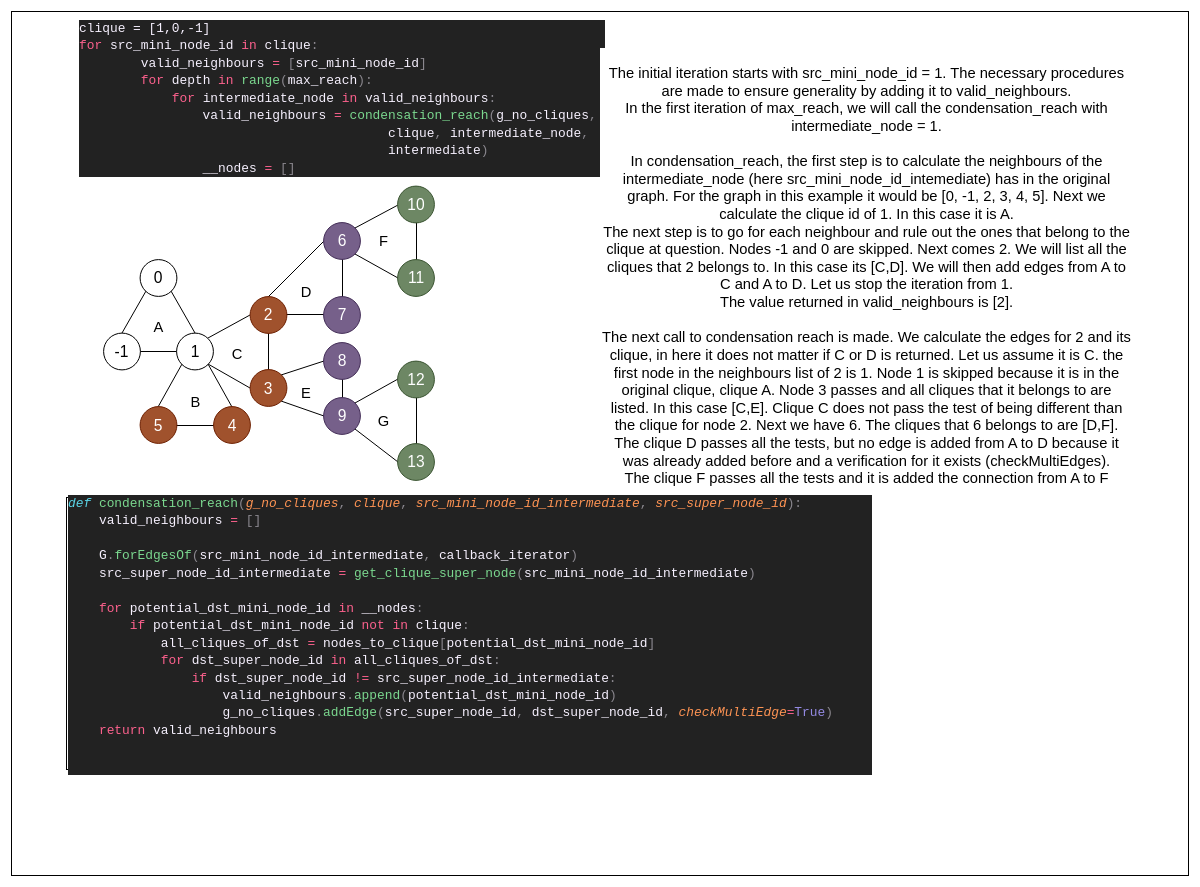
<!DOCTYPE html>
<html lang="en">
<head>
<meta charset="utf-8">
<title>Clique condensation walkthrough</title>
<style>
:root {
  --ink: #000;
  --paper: #fff;
  --code-bg: #222;
  --code-text: #f7f1ff;
  --keyword: #fc618d;
  --function: #7bd88f;
  --punctuation: #8b888f;
  --argument: #fd9353;
  --definition: #5ad4e6;
  --constant: #948ae3;
  --rust: #a0522d;
  --rust-line: #6d1f00;
  --violet: #76608a;
  --violet-line: #432d57;
  --green: #6d8764;
  --green-line: #3a5431;
}
* { box-sizing: border-box; margin: 0; }
body { width: 1200px; height: 887px; overflow: hidden; background: var(--paper); color: var(--ink); font-family: "Liberation Sans", Arial, sans-serif; }
.board { position: relative; width: 1200px; height: 887px; overflow: hidden; }
.frame { position: absolute; left: 11px; top: 11px; width: 1178px; height: 865px; border: 1px solid var(--ink); }
.code { position: absolute; background: var(--code-bg); color: var(--code-text); font: 12.88px/17.46px "Liberation Mono", monospace; white-space: pre; }
.code code { position: relative; display: block; font: inherit; }
.caller { left: 79px; top: 20px; width: 521px; height: 157px; }
.caller::before { content: ""; position: absolute; left: 0; top: 0; width: 526px; height: 28px; background: var(--code-bg); }
.routine-outline { position: absolute; left: 66px; top: 497px; width: 790px; height: 273px; border: 1px solid var(--ink); }
.routine { left: 68px; top: 495px; width: 804px; height: 280px; }
.kw { color: var(--keyword); }
.fn { color: var(--function); }
.pn { color: var(--punctuation); }
.arg { color: var(--argument); font-style: italic; }
.def { color: var(--definition); font-style: italic; }
.const { color: var(--constant); }
.notes { position: absolute; left: 600px; top: 65px; width: 533px; display: flex; flex-direction: column; gap: 17.62px; text-align: center; font-size: 14.7px; line-height: 17.62px; white-space: nowrap; }
.graph { position: absolute; left: 0; top: 0; font-family: "Liberation Sans", Arial, sans-serif; font-size: 15.6px; text-anchor: middle; }
.edges { stroke: var(--ink); fill: none; }
.plain { fill: var(--paper); stroke: var(--ink); }
.rust { fill: var(--rust); stroke: var(--rust-line); }
.violet { fill: var(--violet); stroke: var(--violet-line); }
.green { fill: var(--green); stroke: var(--green-line); }
.on-colour { fill: var(--paper); }
.clique-names { font-size: 14.7px; }
</style>
</head>
<body>
<main class="board">
<div class="frame"></div>

<svg class="graph" width="1200" height="887" viewBox="0 0 1200 887" role="img" aria-label="Graph of nodes -1 to 13 grouped in cliques A to G">
  <defs><circle id="node" r="18.4"/></defs>
  <g class="edges">
    <path d="M146 291L122 333M171 291L195 333M122 351.5H195M182 364L158 407M208 364L232 407M158 425.5H232"/>
    <path d="M208 338L250 315M208 364L250 388M268.5 315V388M268 297L324 241M268 314.5H342M342.5 241V315"/>
    <path d="M281 375L324 361M281 401L324 416M342.5 361V416"/>
    <path d="M355 228L398 205M355 254L398 278M416.5 205V278"/>
    <path d="M355 403L398 379M355 429L398 462M416.5 379V462"/>
  </g>
  <g class="plain">
    <use href="#node" x="158.5" y="278"/>
    <use href="#node" x="122" y="351.5"/>
    <use href="#node" x="195" y="351.5"/>
  </g>
  <g class="rust">
    <use href="#node" x="158.5" y="425"/>
    <use href="#node" x="232" y="425"/>
    <use href="#node" x="268.5" y="315"/>
    <use href="#node" x="268.5" y="388"/>
  </g>
  <g class="violet">
    <use href="#node" x="342" y="241"/>
    <use href="#node" x="342" y="315"/>
    <use href="#node" x="342" y="361"/>
    <use href="#node" x="342" y="416"/>
  </g>
  <g class="green">
    <use href="#node" x="416" y="204.5"/>
    <use href="#node" x="416" y="278"/>
    <use href="#node" x="416" y="379.5"/>
    <use href="#node" x="416" y="462"/>
  </g>
  <g class="node-numbers">
    <text x="158" y="283">0</text>
    <text x="121.5" y="357">-1</text>
    <text x="195" y="357">1</text>
  </g>
  <g class="on-colour">
    <text x="158" y="431">5</text>
    <text x="232" y="431">4</text>
    <text x="268" y="320">2</text>
    <text x="268" y="394">3</text>
    <text x="342" y="246">6</text>
    <text x="342" y="320">7</text>
    <text x="342" y="366">8</text>
    <text x="342" y="421">9</text>
    <text x="416" y="210">10</text>
    <text x="416" y="283">11</text>
    <text x="416" y="385">12</text>
    <text x="416" y="467">13</text>
  </g>
  <g class="clique-names">
    <text x="158.5" y="332">A</text>
    <text x="195.5" y="407">B</text>
    <text x="237" y="359">C</text>
    <text x="306" y="297">D</text>
    <text x="306" y="398">E</text>
    <text x="383.5" y="246">F</text>
    <text x="383.5" y="426">G</text>
  </g>
</svg>

<pre class="code caller"><code>clique = [1,0,-1]
<span class="kw">for</span> src_mini_node_id <span class="kw">in</span> clique<span class="pn">:</span>
        valid_neighbours <span class="kw">=</span> <span class="pn">[</span>src_mini_node_id<span class="pn">]</span>
        <span class="kw">for</span> depth <span class="kw">in</span> <span class="fn">range</span><span class="pn">(</span>max_reach<span class="pn">):</span>
            <span class="kw">for</span> intermediate_node <span class="kw">in</span> valid_neighbours<span class="pn">:</span>
                valid_neighbours <span class="kw">=</span> <span class="fn">condensation_reach</span><span class="pn">(</span>g_no_cliques<span class="pn">,</span>
                                        clique<span class="pn">,</span> intermediate_node<span class="pn">,</span>
                                        intermediate<span class="pn">)</span>
                __nodes <span class="kw">=</span> <span class="pn">[]</span></code></pre>

<section class="notes">
  <p>The initial iteration starts with src_mini_node_id = 1. The necessary procedures<br>
  are made to ensure generality by adding it to valid_neighbours.<br>
  In the first iteration of max_reach, we will call the condensation_reach with<br>
  intermediate_node = 1.</p>
  <p>In condensation_reach, the first step is to calculate the neighbours of the<br>
  intermediate_node (here src_mini_node_id_intemediate) has in the original<br>
  graph. For the graph in this example it would be [0, -1, 2, 3, 4, 5]. Next we<br>
  calculate the clique id of 1. In this case it is A.<br>
  The next step is to go for each neighbour and rule out the ones that belong to the<br>
  clique at question. Nodes -1 and 0 are skipped. Next comes 2. We will list all the<br>
  cliques that 2 belongs to. In this case its [C,D]. We will then add edges from A to<br>
  C and A to D. Let us stop the iteration from 1.<br>
  The value returned in valid_neighbours is [2].</p>
  <p>The next call to condensation reach is made. We calculate the edges for 2 and its<br>
  clique, in here it does not matter if C or D is returned. Let us assume it is C. the<br>
  first node in the neighbours list of 2 is 1. Node 1 is skipped because it is in the<br>
  original clique, clique A. Node 3 passes and all cliques that it belongs to are<br>
  listed. In this case [C,E]. Clique C does not pass the test of being different than<br>
  the clique for node 2. Next we have 6. The cliques that 6 belongs to are [D,F].<br>
  The clique D passes all the tests, but no edge is added from A to D because it<br>
  was already added before and a verification for it exists (checkMultiEdges).<br>
  The clique F passes all the tests and it is added the connection from A to F</p>
</section>

<div class="routine-outline"></div>
<pre class="code routine"><code><span class="def">def</span> <span class="fn">condensation_reach</span><span class="pn">(</span><span class="arg">g_no_cliques</span><span class="pn">,</span> <span class="arg">clique</span><span class="pn">,</span> <span class="arg">src_mini_node_id_intermediate</span><span class="pn">,</span> <span class="arg">src_super_node_id</span><span class="pn">):</span>
    valid_neighbours <span class="kw">=</span> <span class="pn">[]</span>

    G<span class="pn">.</span><span class="fn">forEdgesOf</span><span class="pn">(</span>src_mini_node_id_intermediate<span class="pn">,</span> callback_iterator<span class="pn">)</span>
    src_super_node_id_intermediate <span class="kw">=</span> <span class="fn">get_clique_super_node</span><span class="pn">(</span>src_mini_node_id_intermediate<span class="pn">)</span>

    <span class="kw">for</span> potential_dst_mini_node_id <span class="kw">in</span> __nodes<span class="pn">:</span>
        <span class="kw">if</span> potential_dst_mini_node_id <span class="kw">not in</span> clique<span class="pn">:</span>
            all_cliques_of_dst <span class="kw">=</span> nodes_to_clique<span class="pn">[</span>potential_dst_mini_node_id<span class="pn">]</span>
            <span class="kw">for</span> dst_super_node_id <span class="kw">in</span> all_cliques_of_dst<span class="pn">:</span>
                <span class="kw">if</span> dst_super_node_id <span class="kw">!=</span> src_super_node_id_intermediate<span class="pn">:</span>
                    valid_neighbours<span class="pn">.</span><span class="fn">append</span><span class="pn">(</span>potential_dst_mini_node_id<span class="pn">)</span>
                    g_no_cliques<span class="pn">.</span><span class="fn">addEdge</span><span class="pn">(</span>src_super_node_id<span class="pn">,</span> dst_super_node_id<span class="pn">,</span> <span class="arg">checkMultiEdge</span><span class="kw">=</span><span class="const">True</span><span class="pn">)</span>
    <span class="kw">return</span> valid_neighbours</code></pre>
</main>
</body>
</html>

==================================================

• Description of the task
Your answer must be an exact copy of the lines from the start of the entries through the line with "relative; width: 1200px;", with no pictures.

• Reply
<!DOCTYPE html>
<html lang="en">
<head>
<meta charset="utf-8">
<title>Clique condensation walkthrough</title>
<style>
:root {
  --ink: #000;
  --paper: #fff;
  --code-bg: #222;
  --code-text: #f7f1ff;
  --keyword: #fc618d;
  --function: #7bd88f;
  --punctuation: #8b888f;
  --argument: #fd9353;
  --definition: #5ad4e6;
  --constant: #948ae3;
  --rust: #a0522d;
  --rust-line: #6d1f00;
  --violet: #76608a;
  --violet-line: #432d57;
  --green: #6d8764;
  --green-line: #3a5431;
}
* { box-sizing: border-box; margin: 0; }
body { width: 1200px; height: 887px; overflow: hidden; background: var(--paper); color: var(--ink); font-family: "Liberation Sans", Arial, sans-serif; }
.board { position: relative; width: 1200px; height: 887px; overflow: hidden; }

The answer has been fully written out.